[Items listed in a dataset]
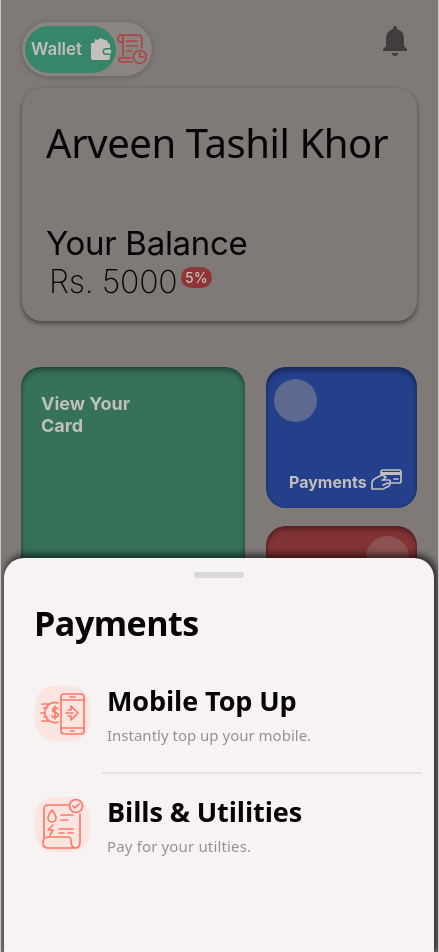
<!DOCTYPE html>
<html lang="en">
<head>
<meta charset="utf-8">
<title>Wallet – Payments</title>
<style>
:root {
  --dim: #7f7a78;
  --dim-light: #8a8583;
  --ink: #050303;
  --on-dim: #c3bfbd;
  --green: #36715a;
  --pill-green: #37866a;
  --blue: #24408a;
  --red: #843334;
  --badge: #8f3535;
  --sheet: #f7f3f2;
  --coral: #ff7a68;
  --coral-soft: #fae5e1;
  --muted: #949090;
  --rule: #e6e2e1;
  --humanist: "Noto Sans", "Open Sans", sans-serif;
  --grotesk: Inter, Roboto, sans-serif;
}
* { box-sizing: border-box; margin: 0; padding: 0; }
html, body { width: 439px; height: 952px; overflow: hidden; background: var(--dim); }
svg { display: block; }
.screen {
  position: relative; width: 439px; height: 952px; overflow: hidden;
  padding: 22px 22px 0 21px; background: var(--dim);
  border-left: 1px solid #c9c6c5; border-right: 1px solid #c9c6c5;
  font-family: var(--grotesk);
}
.topbar { display: flex; justify-content: space-between; height: 66px; }
.switch {
  display: flex; align-items: center; gap: 1px; width: 130px; height: 54px; padding: 3px;
  border-radius: 27px; background: var(--dim-light); box-shadow: 0 1px 6px rgba(0,0,0,.22);
}
.switch-on {
  display: flex; align-items: center; gap: 4px; width: 92px; height: 47px; padding-left: 6px;
  border-radius: 24px; background: var(--pill-green);
  font-size: 17px; font-weight: 600; color: var(--on-dim); white-space: nowrap;
}
.switch-on span { width: 55px; }
.bell { margin: 3px 8px 0 0; }
.account {
  width: 395px; height: 233px; padding: 27px 0 0 24px; border-radius: 20px;
  background: var(--dim); box-shadow: 0 3px 4px rgba(0,0,0,.36), 0 0 3px rgba(0,0,0,.14);
  color: var(--ink); white-space: nowrap;
}
.holder { height: 56px; font: 400 40px/56px var(--humanist); letter-spacing: -.4px; }
.balance-label { margin-top: 52px; font-size: 33px; font-weight: 400; line-height: 40px; letter-spacing: -.3px; }
.balance { display: flex; padding-left: 3px; }
.amount { width: 132px; font-size: 32px; font-weight: 200; line-height: 38px; letter-spacing: -.2px; }
.badge {
  width: 31px; height: 21px; margin-top: 4px; border-radius: 11px; background: var(--badge);
  font-size: 14px; font-weight: 500; line-height: 21px; text-align: center; color: var(--on-dim);
}
.tiles { display: grid; grid-template-columns: 224px 151px; grid-template-rows: 141px 141px; gap: 18px 21px; margin: 46px 0 0 -1px; }
.tile { position: relative; border-radius: 20px; color: var(--on-dim); box-shadow: inset 0 4px 5px rgba(0,0,0,.32), inset 0 0 3px rgba(0,0,0,.2); }
.tile-card { grid-row: span 2; padding: 26px 20px; background: var(--green); font-size: 18px; font-weight: 700; line-height: 22px; }
.tile-pay { display: flex; align-items: flex-end; gap: 4px; padding: 0 0 16px 23px; background: var(--blue); font-size: 16px; font-weight: 700; line-height: 20px; white-space: nowrap; }
.tile-pay span { width: 78px; }
.tile-red { background: var(--red); }
.dot { position: absolute; width: 43px; height: 43px; border-radius: 50%; background: rgba(150,145,150,.5); }
.tile-pay .dot { left: 8px; top: 12px; }
.tile-red .dot { right: 8px; top: 10px; background: rgba(150,125,125,.42); }
.sheet {
  position: absolute; left: 3px; top: 558px; width: 430px; height: 394px; padding: 14px 12px 0 30px;
  border-radius: 20px 20px 0 0; background: var(--sheet); box-shadow: 2px -2px 6px 2px rgba(0,0,0,.6);
  font-family: var(--humanist); color: var(--ink);
}
.handle { width: 50px; height: 6px; margin-left: 160px; border-radius: 3px; background: #d9d8d8; }
.sheet h1 { margin-top: 21px; font-size: 34px; font-weight: 700; line-height: 48px; letter-spacing: -.5px; }
.options { list-style: none; margin-top: 32px; }
.option { display: flex; gap: 17px; height: 111px; padding-left: 1px; }
.option-icon { flex: none; width: 55px; height: 55px; margin-top: 7px; border-radius: 20px; background: var(--coral-soft); }
.option-text { flex: 1; }
.option h2 { margin-top: 3px; font-size: 27px; font-weight: 700; line-height: 37px; letter-spacing: -.1px; white-space: nowrap; }
.option p { margin-top: 5px; font-size: 15px; line-height: 22px; color: var(--muted); }
.option + .option p { letter-spacing: .15px; }
.rule { height: 2px; margin: 26px 0 0 -5px; background: var(--rule); }
.line { fill: none; stroke: currentColor; stroke-width: 1.7; stroke-linecap: round; stroke-linejoin: round; }
.coral { color: var(--coral); }
</style>
</head>
<body>
<main class="screen">
  <header class="topbar">
    <div class="switch">
      <div class="switch-on">
        <span>Wallet</span>
        <svg width="22" height="24" viewBox="0 0 22 24" aria-hidden="true">
          <path d="M4 7 5 2 8 3 10 1 18 4 17 7Z" fill="#c3bfbd"/>
          <path d="M1 6H18Q20 6 20 8V11H16A3.5 3.5 0 0 0 16 18H20V21Q20 23 18 23H3Q1 23 1 21Z" fill="#c3bfbd"/>
          <path d="M16 12.5H21V16.500H16A2 2 0 0 1 16 12.500Z" fill="#c3bfbd"/>
        </svg>
      </div>
      <svg width="32" height="32" viewBox="0 0 32 32" aria-label="History" role="img" style="color:#b04445">
        <g class="line" stroke-width="2">
          <path d="M6 9H3Q1 9 1 6 1 2 4 2H22Q25 2 25 6V15M4 2Q6 2 6 6V25M15 29H5Q2 29 2 25H15M10 8H20M10 13H20M10 18H15"/>
          <circle cx="23" cy="24" r="6.500"/>
          <path d="M23 20V24H27"/>
        </g>
      </svg>
    </div>
    <svg class="bell" width="26" height="32" viewBox="0 0 26 32" role="img" aria-label="Notifications" fill="#413d3c">
      <path d="M13 1Q15 1 15 3V4Q22 6 22 14V21L25 24V26H1V24L4 21V14Q4 6 11 4V3Q11 1 13 1Z"/>
      <path d="M10 28H16Q16 31 13 31T10 28Z"/>
    </svg>
  </header>

  <section class="account">
    <p class="holder">Arveen Tashil Khor</p>
    <p class="balance-label">Your Balance</p>
    <div class="balance">
      <p class="amount">Rs. 5000</p>
      <span class="badge">5%</span>
    </div>
  </section>

  <section class="tiles">
    <div class="tile tile-card">View Your<br>Card</div>
    <div class="tile tile-pay">
      <i class="dot"></i>
      <span>Payments</span>
      <svg width="31" height="24" viewBox="0 0 31 24" aria-hidden="true">
        <g class="line">
          <path d="M10 7V4Q10 2 12 2H28Q30 2 30 4V13Q30 15 28 15H20M10 6H30M23 11H27"/>
          <path d="M11 7 5 10Q1 12 1 15V21H12L18 18Q20 16 17 15L12 17M11 7 15 9 12 12M11 12H18Q20 12 19 15"/>
        </g>
        <path d="M10 4H30V7H10Z" fill="currentColor"/>
      </svg>
    </div>
    <div class="tile tile-red"><i class="dot"></i></div>
  </section>

  <section class="sheet">
    <div class="handle"></div>
    <h1>Payments</h1>
    <ul class="options">
      <li class="option">
        <div class="option-icon">
          <svg class="coral" width="55" height="55" viewBox="0 0 55 55" aria-hidden="true">
            <g class="line">
              <rect x="26" y="8" width="23" height="40" rx="3"/>
              <path d="M26 14H49M26 42H49M35 11H40M36 45H39"/>
              <path d="M33 24H36V20L43 27 36 34V30H33M31 27H38"/>
              <path d="M23 17A10 10 0 1 0 23 36M7 18H14M9 22H12M6 27H9M9 31H12M7 35H14"/>
              <path d="M23 23Q21 21 19 22 16 24 19 26L22 27Q25 30 21 31 18 32 17 30M20 20V33"/>
            </g>
          </svg>
        </div>
        <div class="option-text">
          <h2>Mobile Top Up</h2>
          <p>Instantly top up your mobile.</p>
          <div class="rule"></div>
        </div>
      </li>
      <li class="option">
        <div class="option-icon">
          <svg class="coral" width="55" height="55" viewBox="0 0 55 55" aria-hidden="true">
            <g class="line">
              <path d="M33 8H13Q9 8 9 12V40M45 17V45Q45 51 40 51H13Q8 51 8 46 8 40 13 40H33Q36 40 36 44 36 51 41 51"/>
              <circle cx="41" cy="9" r="6.500"/>
              <path d="M38 9 40 11 44 7"/>
              <path d="M17 13Q13 18 13 21A4 4 0 0 0 21 21Q21 18 17 13Z"/>
              <path d="M18 28 13 33H18L15 38M26 18H38M26 23H33M24 32H38M24 36H29M33 36H38"/>
            </g>
          </svg>
        </div>
        <div class="option-text">
          <h2>Bills &amp; Utilities</h2>
          <p>Pay for your utilties.</p>
        </div>
      </li>
    </ul>
  </section>
</main>
</body>
</html>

EXERCISE DIRECTIONS: Each line from the start of the entries through the line with "--coral: #ff7a68;" is to be restated exactly, and the pictures are to be skipped.

ANSWER SECTION:
<!DOCTYPE html>
<html lang="en">
<head>
<meta charset="utf-8">
<title>Wallet – Payments</title>
<style>
:root {
  --dim: #7f7a78;
  --dim-light: #8a8583;
  --ink: #050303;
  --on-dim: #c3bfbd;
  --green: #36715a;
  --pill-green: #37866a;
  --blue: #24408a;
  --red: #843334;
  --badge: #8f3535;
  --sheet: #f7f3f2;
  --coral: #ff7a68;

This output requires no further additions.